Catholic and Orthodox church leaders have urged Ukraine’s President Viktor Yanukovich to meet conditions for a planned November association agreement with the EU by releasing jailed former premier, Yulia Tymoshenko, writes Jonathan Luxmoore.
Croatia’s Catholic Church has marked the fiftieth year of its weekly, Glas Koncila, which was allowed by the former Communist regime to publicise the Second Vatican Council, writes Jonathan Luxmoore.
Pope Francis has strongly criticised clericalism, Vatican “courtiers” and the institutional Church’s historical entanglement with worldliness in a new and lengthy interview with the left-leaning Italian paper, La Repubblica.
Pope Francis has held an inaugural series of meetings with his Council of Cardinals, the group of eight men from around the world he chose last April to help advise him on governing the universal Church and reforming the Roman Curia, writes Robert Mickens.
The Swiss theologian Fr Hans Küng, 85, has said he may seek help to take his own life as he becomes increasingly debilitated by a degenerative illness, writes Christa Pongratz-Lippitt.
A priest who was defended by Cardinal Jorge Bergoglio has begun a 15-year prison sentence for the sexual abuse of an adolescent boy in the 1990s. Fr Julio Cesar Grassi, 57, was the leader of Buenos Aires’ Happy Children Foundation, a centre for troubled boys, at the time the crime took place.

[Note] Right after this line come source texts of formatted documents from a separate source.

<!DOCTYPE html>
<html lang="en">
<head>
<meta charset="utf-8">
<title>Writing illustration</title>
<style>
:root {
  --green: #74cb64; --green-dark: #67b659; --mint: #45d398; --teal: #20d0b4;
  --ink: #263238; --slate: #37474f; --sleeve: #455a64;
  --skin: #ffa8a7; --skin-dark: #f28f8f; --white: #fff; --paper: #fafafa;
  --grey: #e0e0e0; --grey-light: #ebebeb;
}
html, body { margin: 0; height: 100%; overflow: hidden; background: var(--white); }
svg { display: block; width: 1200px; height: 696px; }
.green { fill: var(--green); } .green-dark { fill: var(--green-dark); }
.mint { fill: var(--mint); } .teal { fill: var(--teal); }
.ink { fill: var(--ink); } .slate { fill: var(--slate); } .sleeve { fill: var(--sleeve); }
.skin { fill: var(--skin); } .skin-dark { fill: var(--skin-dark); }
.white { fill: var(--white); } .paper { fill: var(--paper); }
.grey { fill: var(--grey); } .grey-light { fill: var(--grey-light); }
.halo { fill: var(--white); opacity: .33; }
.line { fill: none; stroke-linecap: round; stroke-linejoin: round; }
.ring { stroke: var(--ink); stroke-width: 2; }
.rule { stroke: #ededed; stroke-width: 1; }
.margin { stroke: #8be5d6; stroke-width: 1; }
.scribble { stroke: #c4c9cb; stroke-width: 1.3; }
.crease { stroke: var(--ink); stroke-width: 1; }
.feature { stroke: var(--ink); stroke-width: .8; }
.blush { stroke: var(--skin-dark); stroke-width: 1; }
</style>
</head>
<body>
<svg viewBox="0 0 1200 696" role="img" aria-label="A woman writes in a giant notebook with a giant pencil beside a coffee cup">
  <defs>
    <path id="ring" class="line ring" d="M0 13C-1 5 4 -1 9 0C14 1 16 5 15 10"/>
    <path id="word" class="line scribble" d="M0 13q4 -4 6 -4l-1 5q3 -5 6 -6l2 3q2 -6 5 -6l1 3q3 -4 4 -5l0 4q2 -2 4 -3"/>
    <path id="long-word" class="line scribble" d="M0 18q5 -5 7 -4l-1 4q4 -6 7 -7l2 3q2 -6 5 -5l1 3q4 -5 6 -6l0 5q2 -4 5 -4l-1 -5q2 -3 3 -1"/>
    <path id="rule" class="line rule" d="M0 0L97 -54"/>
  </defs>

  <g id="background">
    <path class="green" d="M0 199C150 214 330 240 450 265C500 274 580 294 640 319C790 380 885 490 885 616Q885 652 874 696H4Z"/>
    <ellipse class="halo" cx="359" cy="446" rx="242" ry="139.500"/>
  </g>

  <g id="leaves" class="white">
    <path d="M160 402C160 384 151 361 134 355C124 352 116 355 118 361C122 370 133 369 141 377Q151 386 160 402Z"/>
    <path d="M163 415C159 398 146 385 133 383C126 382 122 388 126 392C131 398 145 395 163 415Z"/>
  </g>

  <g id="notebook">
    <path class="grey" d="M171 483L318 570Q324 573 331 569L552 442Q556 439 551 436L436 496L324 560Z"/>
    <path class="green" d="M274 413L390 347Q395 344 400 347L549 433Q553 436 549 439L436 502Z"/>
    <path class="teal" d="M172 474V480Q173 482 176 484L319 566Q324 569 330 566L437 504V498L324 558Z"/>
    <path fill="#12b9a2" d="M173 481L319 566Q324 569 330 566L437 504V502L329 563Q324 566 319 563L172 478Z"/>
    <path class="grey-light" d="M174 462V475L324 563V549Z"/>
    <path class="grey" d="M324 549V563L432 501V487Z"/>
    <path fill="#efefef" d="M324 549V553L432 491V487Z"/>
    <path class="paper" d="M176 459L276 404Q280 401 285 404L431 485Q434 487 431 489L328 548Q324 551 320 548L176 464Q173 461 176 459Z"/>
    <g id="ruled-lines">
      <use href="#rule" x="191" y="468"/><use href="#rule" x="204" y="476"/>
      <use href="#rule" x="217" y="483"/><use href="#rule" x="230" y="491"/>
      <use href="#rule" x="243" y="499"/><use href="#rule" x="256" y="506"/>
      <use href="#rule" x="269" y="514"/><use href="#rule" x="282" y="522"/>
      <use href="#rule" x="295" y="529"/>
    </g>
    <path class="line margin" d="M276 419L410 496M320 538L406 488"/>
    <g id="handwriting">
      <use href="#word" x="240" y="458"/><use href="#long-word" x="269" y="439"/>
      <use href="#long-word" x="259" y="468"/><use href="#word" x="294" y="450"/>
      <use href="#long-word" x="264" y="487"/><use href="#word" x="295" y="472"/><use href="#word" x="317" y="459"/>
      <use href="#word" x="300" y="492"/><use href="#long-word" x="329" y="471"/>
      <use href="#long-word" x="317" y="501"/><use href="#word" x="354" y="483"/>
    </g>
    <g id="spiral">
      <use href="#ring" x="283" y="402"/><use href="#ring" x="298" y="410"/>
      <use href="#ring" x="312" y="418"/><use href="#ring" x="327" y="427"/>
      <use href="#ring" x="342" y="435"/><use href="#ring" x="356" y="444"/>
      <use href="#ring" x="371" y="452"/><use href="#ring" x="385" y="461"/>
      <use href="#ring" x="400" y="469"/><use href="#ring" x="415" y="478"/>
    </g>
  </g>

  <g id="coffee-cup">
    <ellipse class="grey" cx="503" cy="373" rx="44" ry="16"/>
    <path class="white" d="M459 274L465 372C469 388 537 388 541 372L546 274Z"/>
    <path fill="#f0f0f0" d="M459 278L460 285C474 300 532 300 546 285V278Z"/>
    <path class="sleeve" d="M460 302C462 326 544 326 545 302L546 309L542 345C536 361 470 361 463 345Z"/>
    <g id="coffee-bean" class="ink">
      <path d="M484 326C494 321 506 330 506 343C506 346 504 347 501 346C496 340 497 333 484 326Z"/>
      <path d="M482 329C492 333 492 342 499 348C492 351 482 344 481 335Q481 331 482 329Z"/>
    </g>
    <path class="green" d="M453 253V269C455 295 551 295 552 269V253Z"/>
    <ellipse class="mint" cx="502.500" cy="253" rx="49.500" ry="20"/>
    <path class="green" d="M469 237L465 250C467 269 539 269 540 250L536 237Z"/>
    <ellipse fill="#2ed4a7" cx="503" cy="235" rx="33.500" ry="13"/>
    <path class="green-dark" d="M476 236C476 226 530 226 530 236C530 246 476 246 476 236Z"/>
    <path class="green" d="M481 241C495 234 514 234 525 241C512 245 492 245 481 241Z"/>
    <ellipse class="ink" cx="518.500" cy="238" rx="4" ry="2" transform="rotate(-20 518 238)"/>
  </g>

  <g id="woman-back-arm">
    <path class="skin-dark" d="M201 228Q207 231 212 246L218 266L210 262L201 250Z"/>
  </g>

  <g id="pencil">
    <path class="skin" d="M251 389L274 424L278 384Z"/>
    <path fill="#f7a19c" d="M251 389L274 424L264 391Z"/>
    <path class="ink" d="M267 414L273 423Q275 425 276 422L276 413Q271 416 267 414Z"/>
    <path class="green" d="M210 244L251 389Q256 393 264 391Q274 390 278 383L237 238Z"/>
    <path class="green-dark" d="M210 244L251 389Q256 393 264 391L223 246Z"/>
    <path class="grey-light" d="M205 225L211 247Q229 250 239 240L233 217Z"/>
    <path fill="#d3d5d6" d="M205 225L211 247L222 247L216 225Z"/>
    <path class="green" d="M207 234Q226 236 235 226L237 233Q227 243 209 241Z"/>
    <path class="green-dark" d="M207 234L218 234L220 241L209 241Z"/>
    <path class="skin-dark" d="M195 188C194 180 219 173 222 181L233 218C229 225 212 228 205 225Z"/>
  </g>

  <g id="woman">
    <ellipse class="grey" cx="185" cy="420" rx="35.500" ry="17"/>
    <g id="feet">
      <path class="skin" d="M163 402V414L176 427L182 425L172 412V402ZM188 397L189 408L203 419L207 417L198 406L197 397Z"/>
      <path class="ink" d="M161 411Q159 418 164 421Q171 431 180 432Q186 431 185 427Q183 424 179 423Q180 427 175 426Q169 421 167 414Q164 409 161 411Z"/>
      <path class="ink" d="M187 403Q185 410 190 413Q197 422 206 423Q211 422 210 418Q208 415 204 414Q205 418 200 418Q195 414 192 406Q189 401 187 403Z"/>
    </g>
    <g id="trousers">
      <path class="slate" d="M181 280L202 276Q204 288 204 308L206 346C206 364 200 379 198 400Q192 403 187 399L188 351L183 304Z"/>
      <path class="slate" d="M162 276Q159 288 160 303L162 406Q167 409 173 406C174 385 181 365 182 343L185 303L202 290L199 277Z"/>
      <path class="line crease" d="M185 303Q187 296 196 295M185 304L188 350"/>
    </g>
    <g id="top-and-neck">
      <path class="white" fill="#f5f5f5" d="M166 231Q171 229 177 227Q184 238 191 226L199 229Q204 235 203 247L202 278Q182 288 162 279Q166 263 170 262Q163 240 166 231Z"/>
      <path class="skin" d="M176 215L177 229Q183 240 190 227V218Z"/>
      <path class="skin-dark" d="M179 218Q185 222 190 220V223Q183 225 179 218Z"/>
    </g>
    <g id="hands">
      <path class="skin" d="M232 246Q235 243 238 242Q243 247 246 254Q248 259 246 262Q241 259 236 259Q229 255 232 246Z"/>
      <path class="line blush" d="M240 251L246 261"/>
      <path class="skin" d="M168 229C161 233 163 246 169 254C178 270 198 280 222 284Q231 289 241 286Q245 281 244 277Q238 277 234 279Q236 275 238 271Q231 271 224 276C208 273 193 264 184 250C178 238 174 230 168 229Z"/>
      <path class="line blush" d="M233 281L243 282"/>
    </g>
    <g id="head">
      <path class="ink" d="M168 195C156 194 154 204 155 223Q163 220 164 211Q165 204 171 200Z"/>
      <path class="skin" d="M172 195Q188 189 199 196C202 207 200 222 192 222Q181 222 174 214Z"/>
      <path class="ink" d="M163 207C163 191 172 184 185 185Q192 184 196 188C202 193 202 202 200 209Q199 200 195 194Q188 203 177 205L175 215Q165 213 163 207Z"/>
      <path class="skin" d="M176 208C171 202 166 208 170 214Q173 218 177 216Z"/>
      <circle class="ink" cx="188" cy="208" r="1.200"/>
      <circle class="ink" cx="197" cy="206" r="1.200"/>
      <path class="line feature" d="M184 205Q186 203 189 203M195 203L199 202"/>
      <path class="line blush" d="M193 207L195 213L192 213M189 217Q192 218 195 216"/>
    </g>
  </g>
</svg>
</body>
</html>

Representatives of the Polish Catholic Church have apologised for the alleged child sex abuse by Archbishop Józef Wesolowski, a 65-year-old Pole who served as papal envoy in the Dominican Republic, and his 38-year-old Polish colleague Fr Wojciech Gil, writes Josef Pazderka.
Women’s ordination would split the Church, Cardinal Karl Lehmann of Mainz has warned, writes Christa Pongratz-Lippitt.

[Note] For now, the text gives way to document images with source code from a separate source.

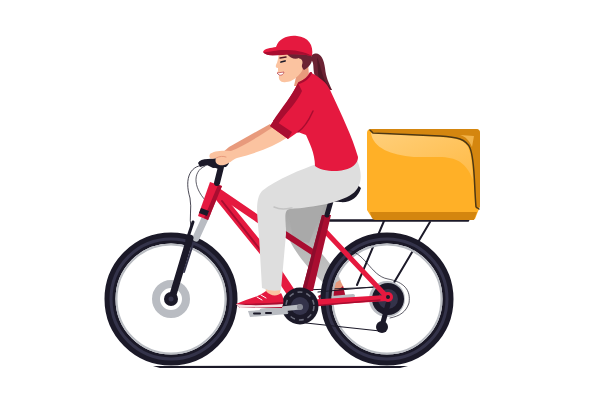
<!DOCTYPE html>
<html lang="en">
<head>
<meta charset="utf-8">
<title>Bicycle courier</title>
<style>
:root {
  --paper: #ffffff;
  --ink: #1b1928;
  --ink-soft: #34334a;
  --red: #e5193f;
  --red-dark: #a90d30;
  --red-deep: #8c0c2c;
  --skin: #fbc3a0;
  --skin-shade: #e89a7c;
  --hair: #6b2233;
  --hair-dark: #511826;
  --trouser: #dedede;
  --trouser-shade: #a9a9a9;
  --metal: #b9bcc2;
  --box: #ffb027;
  --box-light: #ffc663;
  --box-dark: #d4860f;
}
html, body { margin: 0; overflow: hidden; background: var(--paper); }
svg { display: block; width: 595px; height: 420px; }
.line { fill: none; stroke-linecap: round; stroke-linejoin: round; }
.ink { stroke: var(--ink); }
.red { stroke: var(--red); }
.dark-red { stroke: var(--red-dark); }
.metal { stroke: var(--metal); }
</style>
</head>
<body>
<svg viewBox="0 0 595 420" role="img" aria-label="Courier in a red cap and shirt riding a red bicycle with a yellow delivery box">
  <defs>
    <g id="wheel">
      <circle r="61" fill="none" stroke="var(--ink)" stroke-width="11"/>
      <circle r="60" fill="none" stroke="var(--ink-soft)" stroke-width="3"/>
      <circle r="54.5" fill="none" stroke="var(--metal)" stroke-width="2"/>
    </g>
    <linearGradient id="box-shine" x1="0" y1="0" x2="1" y2="1">
      <stop offset="0" stop-color="#ffcf7a"/>
      <stop offset="1" stop-color="#ffba45"/>
    </linearGradient>
    <linearGradient id="far-leg-tone" x1="0" y1="0" x2="0" y2="1">
      <stop offset="0" stop-color="#a2a2a2"/>
      <stop offset="1" stop-color="#c9c9c9"/>
    </linearGradient>
  </defs>

  <g id="ground">
    <path d="M153 366 Q280 365.500 408 366 L400 368 H160Z" fill="var(--ink)"/>
  </g>

  <g id="front-wheel">
    <circle cx="171" cy="299" r="15" fill="none" stroke="var(--metal)" stroke-width="8"/>
    <use href="#wheel" x="171" y="299"/>
  </g>

  <g id="far-leg">
    <path d="M284 208 L329 203 C324 222 317 238 315 246 C324 256 336 270 341 281 L330 289 C314 275 296 255 289 239 C284 228 283 216 284 208Z" fill="url(#far-leg-tone)"/>
    <path d="M288 209 L324 206 L309 243 L293 239Z" fill="var(--trouser-shade)"/>
    <path d="M329 287 L340 280 L344 288 L333 294Z" fill="var(--skin-shade)"/>
    <path d="M318 296 C326 293 330 287 333 289 C337 292 341 288 343 286 L346 298 L320 301Z" fill="var(--red-dark)"/>
    <path class="line metal" d="M322 299 L353 296" stroke-width="4"/>
  </g>

  <g id="rack" class="line ink">
    <path d="M330 220.500 H468" stroke-width="2.500"/>
    <path d="M384 221 L357 285 M430 222 L389 291" stroke-width="2"/>
    <path d="M304 290 L384 287" stroke-width="1"/>
  </g>

  <g id="rear-wheel">
    <use href="#wheel" x="387" y="299"/>
    <path class="line ink" d="M345 250 C365 250 370 276 388 279 C404 282 411 290 409 303 C406 312 400 316 390 318" stroke-width=".7"/>
    <circle cx="387" cy="299" r="18" fill="var(--metal)"/>
    <circle cx="388" cy="299" r="16" fill="var(--ink)"/>
    <circle cx="388" cy="299" r="10" fill="var(--ink-soft)"/>
    <path class="line ink" d="M388 304 L382 326" stroke-width="5"/>
    <circle cx="382" cy="327" r="6" fill="var(--ink)"/>
    <path class="line ink" d="M306 323 L380 331 M318 292 L383 286" stroke-width="1.200"/>
  </g>

  <g id="frame">
    <path class="line dark-red" d="M285 234 L314 253" stroke-width="6"/>
    <path class="line red" d="M217 191 L264 223" stroke-width="7"/>
    <path class="line red" d="M217 194 L264 252 L298 303" stroke-width="9"/>
    <path class="line dark-red" d="M222 201 L262 252" stroke-width="2"/>
    <path class="line red" d="M325 231 L387 297" stroke-width="5"/>
    <path class="line red" d="M306 303 L387 298" stroke-width="6"/>
    <path class="line dark-red" d="M312 306 L380 300" stroke-width="1.500"/>
    <path d="M322 215 H331 L313 291 H302Z" fill="var(--red-dark)"/>
    <path d="M322 215 H325 L306 291 H302Z" fill="var(--red-deep)"/>
    <circle cx="388" cy="297" r="5" fill="var(--red)"/>
    <circle cx="388" cy="297" r="2" fill="var(--ink)"/>
  </g>

  <g id="saddle">
    <path class="line ink" d="M331 201 L327 215" stroke-width="5"/>
    <path d="M324 199 C336 195 346 191 354 182 L361 188 C358 198 350 203 340 202 C333 201 326 204 324 199Z" fill="var(--ink)"/>
  </g>

  <g id="fork-and-handlebar">
    <path class="line ink" d="M207 165 C190 164 184 178 190 198 C192 209 189 217 191 228" stroke-width=".8"/>
    <path class="line ink" d="M205 166 C191 172 194 190 208 203" stroke-width=".7"/>
    <path class="line metal" d="M207 214 L196 238" stroke-width="7"/>
    <path class="line ink" d="M193 222 L187 240" stroke-width="3"/>
    <path class="line ink" d="M190 238 L172 298" stroke-width="7"/>
    <path class="line" d="M193 244 L184 272" stroke="var(--ink-soft)" stroke-width="2"/>
    <path d="M210 182 L222 186 L208 220 L198 216Z" fill="var(--red)"/>
    <path d="M218 185 L222 186 L208 220 L204 218Z" fill="var(--red-dark)"/>
    <path d="M201 208 L209 211 L207 216 L199 213Z" fill="var(--ink)"/>
    <path class="line ink" d="M217 183 L221 167 L212 163" stroke-width="6"/>
    <path d="M198 163 Q200 159 208 159 L228 157 Q231 163 226 167 L213 168 L207 165 L200 167Z" fill="var(--ink)"/>
    <circle cx="171" cy="299" r="7" fill="var(--ink)"/>
    <circle cx="171" cy="299" r="2.500" fill="var(--ink-soft)"/>
  </g>

  <g id="delivery-box">
    <path d="M367 133 Q367 129 371 129 H476 Q480 129 480 133 V207 Q478 211 475 219 H374 Q370 216 367 210Z" fill="var(--box)"/>
    <path d="M371 129 H476 Q480 129 480 133 V207 L476 209 C474 180 474 158 469 146 C466 139 455 137 440 136 L371 132Z" fill="var(--box-dark)"/>
    <path d="M371 133 L440 137 C456 138 465 140 468 147 C472 156 472 168 473 180 C462 151 443 158 414 157 C391 155 373 148 371 133Z" fill="url(#box-shine)"/>
    <path d="M460 135 L474 136 L472 147 C469 140 466 137 460 135Z" fill="var(--box-light)" opacity=".7"/>
    <path d="M370 212 H477 L474 220 H375 Q371 219 370 212Z" fill="var(--box-dark)"/>
    <path class="line" d="M370 130 L373 133 L440 136 C457 137 466 139 470 148 C475 160 474 185 476 207 L479 209" stroke="#4c3714" stroke-width="1.500"/>
  </g>

  <g id="crank">
    <circle cx="300" cy="306" r="18.500" fill="var(--ink)"/>
    <circle cx="300" cy="306" r="14" fill="none" stroke="#6b6c7b" stroke-width="1.500" stroke-dasharray="5 4"/>
    <circle cx="300" cy="306" r="9" fill="var(--ink-soft)"/>
    <path class="line metal" d="M262 311 L300 307" stroke-width="5"/>
    <circle cx="300" cy="307" r="3" fill="#858792"/>
    <path d="M248 311 L287 308 L288 314 L250 317Z" fill="var(--metal)"/>
    <path class="line ink" d="M254 313.500 H260 M266 313 H271" stroke-width="2"/>
  </g>

  <g id="near-leg">
    <path d="M265 286 L281 287 L279 299 L267 297Z" fill="var(--skin)"/>
    <path d="M236 304 C246 299 259 297 266 291 C270 296 277 297 281 293 C284 298 284 303 282 307 L240 307Z" fill="var(--red)"/>
    <path d="M236 304 C250 304 270 303 283 302 L282 308 L240 308Z" fill="var(--red-dark)"/>
    <path d="M236 304 C250 306 270 305 283 304 L282 307 L240 308Z" fill="#f4dfe2"/>
    <path class="line" d="M257 297 L262 300 M261 295 L266 298" stroke="#fff" stroke-width="1"/>
    <path d="M317 164 C302 169 277 179 262 191 C255 199 257 214 259 236 L262 288 Q271 292 281 290 L286 234 C286 219 283 210 290 209 C315 207 339 203 352 194 C362 187 363 174 357 160Z" fill="var(--trouser)"/>
    <path class="line" d="M274 207 C281 210 286 209 292 208" stroke="#c3c3c3" stroke-width="1.500"/>
  </g>

  <g id="ponytail">
    <path d="M312 55 C319 50 324 58 325 68 C326 78 329 83 332 90 C322 90 316 82 314 73 C313 66 314 62 311 60Z" fill="var(--hair)"/>
    <path d="M317 57 C322 67 321 80 332 90 C321 87 318 79 318 71Z" fill="var(--hair-dark)"/>
  </g>

  <g id="arms">
    <path d="M270 124 L229 147 L222 153 L229 156 L279 135Z" fill="var(--skin-shade)"/>
    <path d="M275 126 C256 138 242 147 231 151 C222 150 213 151 210 154 C208 158 211 160 216 158 C214 163 218 166 224 165 C229 164 232 160 237 158 C256 153 274 147 288 137Z" fill="var(--skin)"/>
    <path class="line" d="M216 158 C220 156 223 156 226 157" stroke="var(--skin-shade)" stroke-width="1"/>
  </g>

  <g id="head">
    <path d="M299 64 L308 62 L309 77 C304 84 299 86 294 86 L296 77Z" fill="var(--skin-shade)"/>
    <path d="M279 53 C278 58 278 61 276 65 Q275 68 278 68 L278 71 L277 73 L279 75 C278 80 281 83 286 82 C292 82 298 77 302 71 L306 54Z" fill="var(--skin)"/>
    <path d="M287 54 H311 C314 60 311 66 304 70 C301 68 302 62 299 58 C295 60 290 58 287 54Z" fill="var(--hair)"/>
    <path d="M297 60 C300 57 304 60 302 65 C301 69 297 69 297 66Z" fill="var(--skin)"/>
    <path class="line" d="M280 58 L286 57" stroke="var(--hair-dark)" stroke-width="1.500"/>
    <path class="line" d="M281 62 L285 61" stroke="var(--ink)" stroke-width="1.800"/>
    <path d="M277 73 L284 72 Q283 76 279 75Z" fill="#fff" stroke="#b8404a" stroke-width=".7"/>
    <path d="M263 52 C264 48 271 48 276 47 C279 38 288 35 297 36 C308 37 314 45 312 56 C303 54 292 54 283 54 C276 54 267 57 263 52Z" fill="var(--red)"/>
    <path d="M263 52 C267 53 275 50 284 50 C294 50 304 51 312 56 C303 54 293 54 283 55 C275 55 267 57 263 52Z" fill="var(--red-dark)"/>
  </g>

  <g id="shirt">
    <path d="M298 83 C304 80 308 76 310 72 C319 77 327 82 331 92 C342 116 352 136 358 157 C358 166 347 171 335 171 C327 171 318 169 315 166 C315 153 309 142 306 135 L298 132 L288 139 L270 126 C280 112 290 99 298 83Z" fill="var(--red)"/>
    <path d="M270 126 L274 120 L292 132 L288 139Z" fill="var(--red-dark)"/>
    <path d="M298 83 C293 94 281 109 273 121 L278 124 C286 113 298 101 302 91Z" fill="var(--red-dark)"/>
    <path class="line dark-red" d="M313 111 C309 120 304 128 298 132" stroke-width="1.500"/>
    <path class="line dark-red" d="M299 83 C305 81 309 77 311 73" stroke-width="2"/>
  </g>
</svg>
</body>
</html>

Slow progress in Christian-Muslim dialogue has led to a growing scepticism about its usefulness and even to hostility among young religious leaders, according to Catholic and Islamic officials at a conference on interfaith relations in Paris, writes Tom Heneghan.
Kenyan religious leaders have led the nation in national prayers for strength and hope days after Islamist terrorists killed 61 and injured more than 200 at the Westgate Shopping Mall in Nairobi, writes Fredrick Nzwili.